WHAT IS NEEDED. Output all the records word for word. Drop the pictures.

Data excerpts
|---|

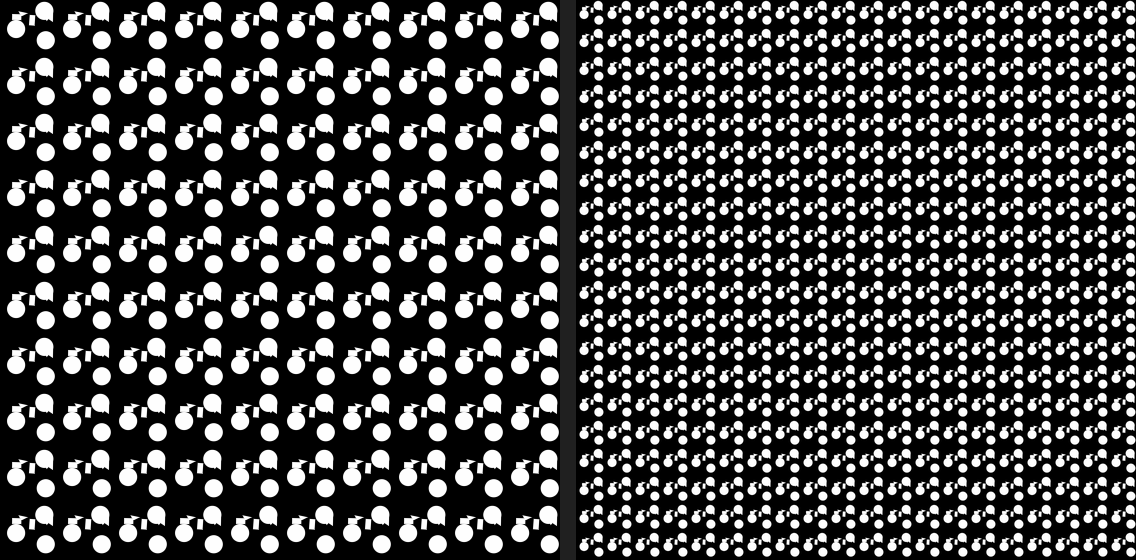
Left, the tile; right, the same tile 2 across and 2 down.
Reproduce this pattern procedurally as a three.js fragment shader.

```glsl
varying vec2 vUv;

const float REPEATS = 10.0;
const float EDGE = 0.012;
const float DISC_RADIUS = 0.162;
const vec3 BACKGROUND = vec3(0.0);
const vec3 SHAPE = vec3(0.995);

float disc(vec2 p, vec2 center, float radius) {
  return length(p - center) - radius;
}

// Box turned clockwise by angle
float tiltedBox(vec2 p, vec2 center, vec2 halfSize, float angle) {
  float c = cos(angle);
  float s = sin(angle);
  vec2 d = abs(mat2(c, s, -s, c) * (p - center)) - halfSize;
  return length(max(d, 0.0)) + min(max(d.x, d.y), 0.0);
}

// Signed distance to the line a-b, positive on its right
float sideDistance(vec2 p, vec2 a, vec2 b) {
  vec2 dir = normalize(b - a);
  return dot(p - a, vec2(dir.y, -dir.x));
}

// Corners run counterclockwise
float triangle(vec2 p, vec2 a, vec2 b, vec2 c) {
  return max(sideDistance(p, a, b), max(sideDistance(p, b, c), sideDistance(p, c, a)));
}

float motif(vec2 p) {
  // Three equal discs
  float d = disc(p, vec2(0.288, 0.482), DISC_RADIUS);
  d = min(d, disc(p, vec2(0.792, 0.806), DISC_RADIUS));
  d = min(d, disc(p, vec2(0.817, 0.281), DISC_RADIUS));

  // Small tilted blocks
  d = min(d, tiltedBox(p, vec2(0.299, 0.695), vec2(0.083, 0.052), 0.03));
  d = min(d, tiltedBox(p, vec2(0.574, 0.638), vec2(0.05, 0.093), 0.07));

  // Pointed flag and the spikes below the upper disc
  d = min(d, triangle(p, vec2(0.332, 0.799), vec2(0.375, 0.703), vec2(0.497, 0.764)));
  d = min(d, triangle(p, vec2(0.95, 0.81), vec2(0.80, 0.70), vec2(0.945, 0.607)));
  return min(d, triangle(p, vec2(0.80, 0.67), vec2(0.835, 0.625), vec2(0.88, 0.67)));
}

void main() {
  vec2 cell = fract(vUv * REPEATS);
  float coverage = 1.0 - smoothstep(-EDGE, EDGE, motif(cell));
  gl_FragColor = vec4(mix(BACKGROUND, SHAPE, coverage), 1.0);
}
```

|---|

TASK OUTPUT.
Left, the tile; right, the same tile 2 across and 2 down.
Reproduce this pattern procedurally as a three.js fragment shader.

```glsl
varying vec2 vUv;

const float REPEATS = 10.0;
const float EDGE = 0.012;
const float DISC_RADIUS = 0.162;
const vec3 BACKGROUND = vec3(0.0);
const vec3 SHAPE = vec3(0.995);

float disc(vec2 p, vec2 center, float radius) {
  return length(p - center) - radius;
}

// Box turned clockwise by angle
float tiltedBox(vec2 p, vec2 center, vec2 halfSize, float angle) {
  float c = cos(angle);
  float s = sin(angle);
  vec2 d = abs(mat2(c, s, -s, c) * (p - center)) - halfSize;
  return length(max(d, 0.0)) + min(max(d.x, d.y), 0.0);
}

// Signed distance to the line a-b, positive on its right
float sideDistance(vec2 p, vec2 a, vec2 b) {
  vec2 dir = normalize(b - a);
  return dot(p - a, vec2(dir.y, -dir.x));
}

// Corners run counterclockwise
float triangle(vec2 p, vec2 a, vec2 b, vec2 c) {
  return max(sideDistance(p, a, b), max(sideDistance(p, b, c), sideDistance(p, c, a)));
}

float motif(vec2 p) {
  // Three equal discs
  float d = disc(p, vec2(0.288, 0.482), DISC_RADIUS);
  d = min(d, disc(p, vec2(0.792, 0.806), DISC_RADIUS));
  d = min(d, disc(p, vec2(0.817, 0.281), DISC_RADIUS));

  // Small tilted blocks
  d = min(d, tiltedBox(p, vec2(0.299, 0.695), vec2(0.083, 0.052), 0.03));
  d = min(d, tiltedBox(p, vec2(0.574, 0.638), vec2(0.05, 0.093), 0.07));

  // Pointed flag and the spikes below the upper disc
  d = min(d, triangle(p, vec2(0.332, 0.799), vec2(0.375, 0.703), vec2(0.497, 0.764)));
  d = min(d, triangle(p, vec2(0.95, 0.81), vec2(0.80, 0.70), vec2(0.945, 0.607)));
  return min(d, triangle(p, vec2(0.80, 0.67), vec2(0.835, 0.625), vec2(0.88, 0.67)));
}

void main() {
  vec2 cell = fract(vUv * REPEATS);
  float coverage = 1.0 - smoothstep(-EDGE, EDGE, motif(cell));
  gl_FragColor = vec4(mix(BACKGROUND, SHAPE, coverage), 1.0);
}
```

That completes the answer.